What was reassuring was that everyone was nervous that last day. Everyone had questions about the written assessment. Everyone had worries about the practical assessment. We were connected in our concern and we were community in the comfort we provided to each another. I wasn’t alone. I was with a group of Seabirds.

So day 3, the last day,  started. We had a round table discussion on what we had learnt and what we would take away from the course. A really positive way to start the day as we shared our stories. Then it was time to be assessed in the water. We were split into 2 groups and had been given a skill to coach the night before. There would be pack swimming in a group of 9 at the end. My mind started searching for the fear, but it just wasn’t there. The whole group had witnessed me at my worst, they knew I hated it and Will who was coaching the pack swimming session was able to adapt it. I was at ease. So we did it, with me right on the furthest edge obviously. Christine, a very gentle woman positioned herself right beside me to ensure I was OK. And never left my side reassuring me with her calm presence. But then Will asked the question. Did anyone want to change position? And I did. I wanted to know what it felt like to be in the middle, amongst melee. He shouted go from he other end and I swam. It wasn’t long before I was kicked hard in the leg (still bruised now), swallowed a gob full of water and was left behind by the faster swimmers. This time there was a smile, not sobbing. I’d done it.

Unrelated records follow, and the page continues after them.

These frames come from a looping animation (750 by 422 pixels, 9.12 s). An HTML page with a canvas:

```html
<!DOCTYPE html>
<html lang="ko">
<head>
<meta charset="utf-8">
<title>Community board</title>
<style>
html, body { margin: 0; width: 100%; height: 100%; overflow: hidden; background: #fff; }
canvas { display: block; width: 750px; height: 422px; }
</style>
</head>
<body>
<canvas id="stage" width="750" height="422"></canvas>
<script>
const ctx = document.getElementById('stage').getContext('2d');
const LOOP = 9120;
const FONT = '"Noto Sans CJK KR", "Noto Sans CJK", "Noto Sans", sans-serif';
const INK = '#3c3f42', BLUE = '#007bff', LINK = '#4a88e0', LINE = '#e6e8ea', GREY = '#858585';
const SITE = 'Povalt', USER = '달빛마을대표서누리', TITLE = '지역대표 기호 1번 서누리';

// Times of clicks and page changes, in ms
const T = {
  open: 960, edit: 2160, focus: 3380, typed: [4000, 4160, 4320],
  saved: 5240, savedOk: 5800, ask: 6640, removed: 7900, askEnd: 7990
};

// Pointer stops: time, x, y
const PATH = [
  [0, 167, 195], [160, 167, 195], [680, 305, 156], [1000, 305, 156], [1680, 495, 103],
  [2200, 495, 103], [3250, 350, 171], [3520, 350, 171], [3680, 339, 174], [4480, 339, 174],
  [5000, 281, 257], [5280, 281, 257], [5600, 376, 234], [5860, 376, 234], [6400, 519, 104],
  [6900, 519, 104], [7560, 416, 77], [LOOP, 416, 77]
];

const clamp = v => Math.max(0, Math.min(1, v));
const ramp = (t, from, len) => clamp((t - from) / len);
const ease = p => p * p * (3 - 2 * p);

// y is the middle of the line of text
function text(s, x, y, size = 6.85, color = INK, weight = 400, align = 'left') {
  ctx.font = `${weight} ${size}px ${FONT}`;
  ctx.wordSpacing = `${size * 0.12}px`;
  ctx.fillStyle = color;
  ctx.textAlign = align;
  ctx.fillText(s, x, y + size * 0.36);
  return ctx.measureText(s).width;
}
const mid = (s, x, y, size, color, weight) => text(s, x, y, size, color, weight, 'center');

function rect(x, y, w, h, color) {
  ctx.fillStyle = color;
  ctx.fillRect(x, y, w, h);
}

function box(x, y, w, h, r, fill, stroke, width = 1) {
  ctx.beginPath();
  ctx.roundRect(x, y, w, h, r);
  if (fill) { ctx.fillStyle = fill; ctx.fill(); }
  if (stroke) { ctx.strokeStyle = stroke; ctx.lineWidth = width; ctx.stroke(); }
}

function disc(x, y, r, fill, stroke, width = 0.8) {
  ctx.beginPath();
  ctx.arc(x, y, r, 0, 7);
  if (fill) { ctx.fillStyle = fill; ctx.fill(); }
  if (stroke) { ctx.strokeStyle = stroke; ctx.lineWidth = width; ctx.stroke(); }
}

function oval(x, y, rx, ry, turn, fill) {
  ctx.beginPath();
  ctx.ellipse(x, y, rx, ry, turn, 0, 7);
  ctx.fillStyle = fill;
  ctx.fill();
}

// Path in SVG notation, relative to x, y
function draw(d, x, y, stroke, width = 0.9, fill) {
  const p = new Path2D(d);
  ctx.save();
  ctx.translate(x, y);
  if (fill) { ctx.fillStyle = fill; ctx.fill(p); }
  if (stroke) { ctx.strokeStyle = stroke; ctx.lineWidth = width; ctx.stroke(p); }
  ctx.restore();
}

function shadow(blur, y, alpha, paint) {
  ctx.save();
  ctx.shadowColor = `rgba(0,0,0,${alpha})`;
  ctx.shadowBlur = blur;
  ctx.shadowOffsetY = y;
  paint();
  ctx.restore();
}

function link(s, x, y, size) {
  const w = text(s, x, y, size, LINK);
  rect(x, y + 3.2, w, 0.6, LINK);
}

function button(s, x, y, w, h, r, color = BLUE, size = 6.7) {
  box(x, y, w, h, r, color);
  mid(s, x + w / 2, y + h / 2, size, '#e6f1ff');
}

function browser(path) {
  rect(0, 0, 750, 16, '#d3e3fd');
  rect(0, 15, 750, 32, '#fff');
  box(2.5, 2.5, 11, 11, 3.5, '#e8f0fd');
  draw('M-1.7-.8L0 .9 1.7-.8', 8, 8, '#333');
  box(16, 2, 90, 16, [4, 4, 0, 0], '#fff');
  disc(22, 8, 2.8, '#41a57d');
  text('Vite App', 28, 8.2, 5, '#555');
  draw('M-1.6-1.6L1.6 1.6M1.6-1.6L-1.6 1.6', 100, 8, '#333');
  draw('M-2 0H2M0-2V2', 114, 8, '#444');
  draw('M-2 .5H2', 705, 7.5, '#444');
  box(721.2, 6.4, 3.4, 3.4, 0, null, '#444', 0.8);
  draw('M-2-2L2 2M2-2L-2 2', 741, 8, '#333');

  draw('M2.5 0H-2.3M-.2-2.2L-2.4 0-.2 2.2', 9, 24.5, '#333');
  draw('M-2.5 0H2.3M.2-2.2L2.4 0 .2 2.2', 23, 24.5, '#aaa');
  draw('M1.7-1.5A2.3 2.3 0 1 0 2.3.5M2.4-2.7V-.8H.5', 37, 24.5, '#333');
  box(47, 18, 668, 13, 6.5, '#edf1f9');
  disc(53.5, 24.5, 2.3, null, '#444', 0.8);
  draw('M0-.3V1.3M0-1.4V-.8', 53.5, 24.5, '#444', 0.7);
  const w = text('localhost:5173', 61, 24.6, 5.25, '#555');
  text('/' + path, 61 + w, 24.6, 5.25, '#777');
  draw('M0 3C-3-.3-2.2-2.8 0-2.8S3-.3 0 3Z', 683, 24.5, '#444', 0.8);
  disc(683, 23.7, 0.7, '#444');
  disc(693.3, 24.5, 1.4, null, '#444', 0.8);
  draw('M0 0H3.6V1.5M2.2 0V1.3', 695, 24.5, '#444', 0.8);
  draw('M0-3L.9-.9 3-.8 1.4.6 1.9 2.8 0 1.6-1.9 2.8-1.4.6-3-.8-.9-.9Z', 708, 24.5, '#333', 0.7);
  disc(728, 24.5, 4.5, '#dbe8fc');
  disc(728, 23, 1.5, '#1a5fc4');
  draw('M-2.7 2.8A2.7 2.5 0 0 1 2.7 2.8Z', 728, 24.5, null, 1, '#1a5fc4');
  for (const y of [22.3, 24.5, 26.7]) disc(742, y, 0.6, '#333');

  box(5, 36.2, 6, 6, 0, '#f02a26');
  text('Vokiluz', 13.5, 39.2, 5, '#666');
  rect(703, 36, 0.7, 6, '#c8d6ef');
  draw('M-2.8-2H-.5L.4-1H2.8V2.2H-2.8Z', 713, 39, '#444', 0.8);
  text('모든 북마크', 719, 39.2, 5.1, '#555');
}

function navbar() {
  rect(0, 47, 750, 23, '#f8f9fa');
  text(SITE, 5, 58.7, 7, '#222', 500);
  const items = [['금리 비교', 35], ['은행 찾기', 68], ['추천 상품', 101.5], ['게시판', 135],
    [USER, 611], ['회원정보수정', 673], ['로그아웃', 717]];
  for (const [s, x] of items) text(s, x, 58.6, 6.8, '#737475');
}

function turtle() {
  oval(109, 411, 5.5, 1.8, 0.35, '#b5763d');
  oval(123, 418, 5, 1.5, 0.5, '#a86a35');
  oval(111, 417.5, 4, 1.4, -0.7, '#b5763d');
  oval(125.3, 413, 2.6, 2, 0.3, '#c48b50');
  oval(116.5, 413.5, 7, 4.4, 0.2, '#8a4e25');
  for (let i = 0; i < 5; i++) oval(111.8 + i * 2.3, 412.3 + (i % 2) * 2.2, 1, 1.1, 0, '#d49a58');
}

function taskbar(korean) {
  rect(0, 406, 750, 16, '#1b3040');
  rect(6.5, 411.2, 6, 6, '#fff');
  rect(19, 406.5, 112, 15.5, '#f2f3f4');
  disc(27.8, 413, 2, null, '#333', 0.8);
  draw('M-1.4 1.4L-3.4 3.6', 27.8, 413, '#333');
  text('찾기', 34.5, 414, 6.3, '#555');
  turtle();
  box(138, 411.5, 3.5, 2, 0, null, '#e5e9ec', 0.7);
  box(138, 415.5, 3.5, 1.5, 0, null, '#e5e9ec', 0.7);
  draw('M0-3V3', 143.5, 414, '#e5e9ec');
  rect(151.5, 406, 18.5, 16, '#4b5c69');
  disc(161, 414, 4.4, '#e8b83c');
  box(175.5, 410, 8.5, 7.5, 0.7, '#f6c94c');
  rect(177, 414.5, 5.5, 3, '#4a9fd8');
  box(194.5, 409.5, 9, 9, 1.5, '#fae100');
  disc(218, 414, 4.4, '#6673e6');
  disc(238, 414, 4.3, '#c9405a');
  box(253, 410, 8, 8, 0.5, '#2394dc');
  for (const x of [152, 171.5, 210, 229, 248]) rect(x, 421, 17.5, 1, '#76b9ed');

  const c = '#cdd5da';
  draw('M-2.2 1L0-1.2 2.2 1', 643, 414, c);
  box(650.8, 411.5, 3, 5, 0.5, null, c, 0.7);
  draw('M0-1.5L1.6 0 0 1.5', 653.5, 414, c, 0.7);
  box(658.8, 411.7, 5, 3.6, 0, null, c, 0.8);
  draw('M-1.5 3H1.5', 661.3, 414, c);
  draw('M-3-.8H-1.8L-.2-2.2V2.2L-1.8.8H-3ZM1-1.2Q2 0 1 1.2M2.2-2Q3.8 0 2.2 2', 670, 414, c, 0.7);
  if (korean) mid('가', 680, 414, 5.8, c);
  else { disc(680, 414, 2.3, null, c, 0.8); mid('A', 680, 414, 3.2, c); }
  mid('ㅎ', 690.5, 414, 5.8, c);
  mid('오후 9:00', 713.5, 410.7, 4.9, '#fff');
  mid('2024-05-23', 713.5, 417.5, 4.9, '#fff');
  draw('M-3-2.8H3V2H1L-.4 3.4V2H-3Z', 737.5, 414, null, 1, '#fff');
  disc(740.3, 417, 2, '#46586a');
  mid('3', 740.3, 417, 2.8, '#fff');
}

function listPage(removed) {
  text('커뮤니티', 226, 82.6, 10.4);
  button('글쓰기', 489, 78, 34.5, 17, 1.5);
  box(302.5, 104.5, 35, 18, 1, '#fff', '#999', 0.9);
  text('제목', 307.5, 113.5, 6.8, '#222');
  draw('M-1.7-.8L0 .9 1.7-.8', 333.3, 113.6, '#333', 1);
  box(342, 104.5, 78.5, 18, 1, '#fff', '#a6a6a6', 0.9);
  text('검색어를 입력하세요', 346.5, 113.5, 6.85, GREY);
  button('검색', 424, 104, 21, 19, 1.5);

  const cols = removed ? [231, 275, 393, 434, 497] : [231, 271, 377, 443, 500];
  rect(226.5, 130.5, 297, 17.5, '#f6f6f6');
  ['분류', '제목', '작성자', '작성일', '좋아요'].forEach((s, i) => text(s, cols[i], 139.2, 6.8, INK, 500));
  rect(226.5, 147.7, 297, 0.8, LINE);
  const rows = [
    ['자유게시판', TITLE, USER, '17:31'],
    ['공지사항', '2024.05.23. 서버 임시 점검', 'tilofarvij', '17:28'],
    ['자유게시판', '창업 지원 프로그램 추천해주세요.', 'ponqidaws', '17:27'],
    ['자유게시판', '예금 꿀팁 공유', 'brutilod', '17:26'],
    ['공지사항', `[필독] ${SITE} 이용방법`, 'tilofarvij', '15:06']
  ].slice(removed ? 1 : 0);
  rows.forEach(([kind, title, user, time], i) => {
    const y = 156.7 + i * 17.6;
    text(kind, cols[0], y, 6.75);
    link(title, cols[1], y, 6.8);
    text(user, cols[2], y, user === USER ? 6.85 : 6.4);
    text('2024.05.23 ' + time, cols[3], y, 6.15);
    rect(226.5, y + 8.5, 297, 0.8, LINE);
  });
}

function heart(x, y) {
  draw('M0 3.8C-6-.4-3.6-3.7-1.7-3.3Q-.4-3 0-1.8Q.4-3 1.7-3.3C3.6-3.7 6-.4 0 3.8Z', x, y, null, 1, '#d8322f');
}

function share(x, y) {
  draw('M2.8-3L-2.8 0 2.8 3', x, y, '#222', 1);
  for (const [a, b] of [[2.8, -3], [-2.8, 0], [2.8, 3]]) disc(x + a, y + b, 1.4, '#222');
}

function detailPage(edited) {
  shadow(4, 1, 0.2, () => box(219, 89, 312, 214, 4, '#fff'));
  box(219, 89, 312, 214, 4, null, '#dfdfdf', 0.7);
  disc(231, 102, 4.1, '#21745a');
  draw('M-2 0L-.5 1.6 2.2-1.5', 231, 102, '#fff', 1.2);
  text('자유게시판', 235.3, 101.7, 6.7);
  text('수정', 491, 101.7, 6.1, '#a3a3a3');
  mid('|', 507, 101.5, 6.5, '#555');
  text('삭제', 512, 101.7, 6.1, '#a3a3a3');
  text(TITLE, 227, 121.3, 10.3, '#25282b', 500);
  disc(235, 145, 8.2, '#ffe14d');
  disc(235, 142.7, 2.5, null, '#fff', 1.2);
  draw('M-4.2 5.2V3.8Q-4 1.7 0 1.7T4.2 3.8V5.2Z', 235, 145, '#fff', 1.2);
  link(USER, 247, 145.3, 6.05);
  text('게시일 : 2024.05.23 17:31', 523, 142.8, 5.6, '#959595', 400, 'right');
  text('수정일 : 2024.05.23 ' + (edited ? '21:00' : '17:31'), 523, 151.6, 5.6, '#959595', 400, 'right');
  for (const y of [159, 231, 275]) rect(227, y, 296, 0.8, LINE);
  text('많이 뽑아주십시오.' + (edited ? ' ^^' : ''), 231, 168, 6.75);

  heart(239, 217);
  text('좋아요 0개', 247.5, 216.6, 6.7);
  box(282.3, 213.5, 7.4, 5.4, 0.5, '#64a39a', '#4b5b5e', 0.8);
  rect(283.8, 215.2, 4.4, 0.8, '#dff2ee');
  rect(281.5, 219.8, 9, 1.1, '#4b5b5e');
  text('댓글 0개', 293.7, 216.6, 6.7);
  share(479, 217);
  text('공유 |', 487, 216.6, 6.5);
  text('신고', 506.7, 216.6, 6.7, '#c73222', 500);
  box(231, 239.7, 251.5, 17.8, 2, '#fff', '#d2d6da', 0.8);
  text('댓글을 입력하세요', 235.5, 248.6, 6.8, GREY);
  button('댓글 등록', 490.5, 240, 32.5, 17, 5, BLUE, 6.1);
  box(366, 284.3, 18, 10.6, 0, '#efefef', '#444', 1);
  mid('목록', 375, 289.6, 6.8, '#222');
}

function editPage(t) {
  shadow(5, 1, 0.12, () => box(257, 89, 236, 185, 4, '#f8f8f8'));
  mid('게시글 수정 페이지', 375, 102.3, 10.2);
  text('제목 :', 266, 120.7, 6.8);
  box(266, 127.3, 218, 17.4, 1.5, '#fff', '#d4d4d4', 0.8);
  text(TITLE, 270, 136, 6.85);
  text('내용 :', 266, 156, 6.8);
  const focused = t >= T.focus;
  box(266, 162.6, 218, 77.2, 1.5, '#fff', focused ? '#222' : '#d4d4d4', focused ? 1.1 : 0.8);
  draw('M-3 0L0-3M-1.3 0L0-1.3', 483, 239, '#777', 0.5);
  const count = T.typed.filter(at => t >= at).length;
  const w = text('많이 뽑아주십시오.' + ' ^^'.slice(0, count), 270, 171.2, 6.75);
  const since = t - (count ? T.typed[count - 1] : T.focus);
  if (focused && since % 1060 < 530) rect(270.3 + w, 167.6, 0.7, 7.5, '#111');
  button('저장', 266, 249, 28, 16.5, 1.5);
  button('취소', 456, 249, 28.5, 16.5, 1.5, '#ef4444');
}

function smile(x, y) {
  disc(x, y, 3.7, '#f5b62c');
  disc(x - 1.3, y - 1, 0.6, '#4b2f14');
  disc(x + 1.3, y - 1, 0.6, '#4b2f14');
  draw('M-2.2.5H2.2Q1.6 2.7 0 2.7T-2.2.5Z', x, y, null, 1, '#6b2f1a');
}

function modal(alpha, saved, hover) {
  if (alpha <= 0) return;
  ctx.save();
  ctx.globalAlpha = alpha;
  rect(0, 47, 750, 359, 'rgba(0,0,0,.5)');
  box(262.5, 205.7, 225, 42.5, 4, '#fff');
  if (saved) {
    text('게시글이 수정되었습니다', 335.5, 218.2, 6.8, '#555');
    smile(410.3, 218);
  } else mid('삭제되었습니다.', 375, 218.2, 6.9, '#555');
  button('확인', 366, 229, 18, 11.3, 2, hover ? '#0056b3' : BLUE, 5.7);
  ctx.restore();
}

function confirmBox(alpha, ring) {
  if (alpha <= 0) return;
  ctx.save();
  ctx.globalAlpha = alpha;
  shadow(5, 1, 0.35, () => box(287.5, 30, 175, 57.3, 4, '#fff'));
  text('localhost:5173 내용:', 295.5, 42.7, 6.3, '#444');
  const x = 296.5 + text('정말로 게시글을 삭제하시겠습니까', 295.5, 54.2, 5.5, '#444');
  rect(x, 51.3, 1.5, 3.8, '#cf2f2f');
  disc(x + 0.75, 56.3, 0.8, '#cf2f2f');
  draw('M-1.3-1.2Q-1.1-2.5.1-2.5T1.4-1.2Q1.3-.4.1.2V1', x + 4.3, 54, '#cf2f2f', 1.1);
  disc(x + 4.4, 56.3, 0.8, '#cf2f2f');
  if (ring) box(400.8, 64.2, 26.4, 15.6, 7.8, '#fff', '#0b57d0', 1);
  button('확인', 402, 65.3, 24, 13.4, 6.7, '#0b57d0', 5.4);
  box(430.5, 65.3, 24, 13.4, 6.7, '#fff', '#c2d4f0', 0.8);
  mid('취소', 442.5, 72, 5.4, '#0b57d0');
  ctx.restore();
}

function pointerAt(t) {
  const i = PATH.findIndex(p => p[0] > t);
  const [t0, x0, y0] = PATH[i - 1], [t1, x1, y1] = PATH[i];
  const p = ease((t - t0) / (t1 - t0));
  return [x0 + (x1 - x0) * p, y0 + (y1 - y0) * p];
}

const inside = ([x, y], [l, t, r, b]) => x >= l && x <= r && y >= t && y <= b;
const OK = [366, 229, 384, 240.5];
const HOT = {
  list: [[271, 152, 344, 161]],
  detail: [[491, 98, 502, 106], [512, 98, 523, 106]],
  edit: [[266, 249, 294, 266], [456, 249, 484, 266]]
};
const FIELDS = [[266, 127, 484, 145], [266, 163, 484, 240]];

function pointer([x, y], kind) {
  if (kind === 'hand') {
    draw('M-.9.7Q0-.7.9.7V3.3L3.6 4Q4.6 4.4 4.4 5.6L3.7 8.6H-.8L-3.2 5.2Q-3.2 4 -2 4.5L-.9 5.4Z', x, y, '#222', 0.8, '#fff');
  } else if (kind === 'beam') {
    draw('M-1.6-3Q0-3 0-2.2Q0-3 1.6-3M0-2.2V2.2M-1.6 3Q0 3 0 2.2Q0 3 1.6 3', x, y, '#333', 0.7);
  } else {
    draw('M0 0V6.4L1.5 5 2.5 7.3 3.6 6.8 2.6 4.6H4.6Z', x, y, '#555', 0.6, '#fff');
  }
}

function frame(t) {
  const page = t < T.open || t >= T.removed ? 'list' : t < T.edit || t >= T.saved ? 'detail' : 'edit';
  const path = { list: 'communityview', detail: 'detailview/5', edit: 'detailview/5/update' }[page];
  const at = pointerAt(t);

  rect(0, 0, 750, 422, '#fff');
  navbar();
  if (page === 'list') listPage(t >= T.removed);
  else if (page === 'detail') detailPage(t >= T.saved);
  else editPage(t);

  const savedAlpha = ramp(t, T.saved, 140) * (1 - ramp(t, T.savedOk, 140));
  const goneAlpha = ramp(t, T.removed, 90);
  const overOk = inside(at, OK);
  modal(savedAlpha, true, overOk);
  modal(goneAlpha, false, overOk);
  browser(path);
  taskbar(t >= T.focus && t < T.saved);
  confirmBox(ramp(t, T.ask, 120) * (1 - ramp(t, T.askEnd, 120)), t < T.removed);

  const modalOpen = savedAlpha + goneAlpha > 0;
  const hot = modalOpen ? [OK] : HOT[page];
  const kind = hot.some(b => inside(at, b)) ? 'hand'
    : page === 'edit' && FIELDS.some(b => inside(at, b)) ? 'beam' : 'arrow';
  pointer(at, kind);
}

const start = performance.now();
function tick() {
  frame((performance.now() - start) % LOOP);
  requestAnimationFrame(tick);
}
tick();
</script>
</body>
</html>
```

It was with heavy hearts that we all said good bye to each other and swapped details at the end of the course. But we were all really excited to get home and put our new coaching skills into practice. It’s an incredible course and one which  would thoroughly recommend. And I will, in another blog………

My mental health is the biggest challenge I face on a daily basis. It tells me I can’t do things, when I can. It tells me I don’t need to do things when I do. But the sense of achievement of when I can and when I do in the context of my anxiety and depression is my Olympic medal. And as my mum always said, a smooth sea never made a good sailor. Or in this case a skilled Open Water Swimming Coach.

Author: Seabird Kath

Note: The featured image is a coaching session on pack swimming before we lined up at the start line. As Denise says – “we’re all friends here, until someone says go!” And my goodness did she go – I quite literally ate her bubbles. I managed to keep up with them for at least 2 strokes and I survived the washing machine it created. I put myself right in the middle and I survived.

Big thanks to Will, Rob, Christine, Amanda, Julie, Ellen, Lisa, Denise and of course Keri-anne for spending an amazing three days with me.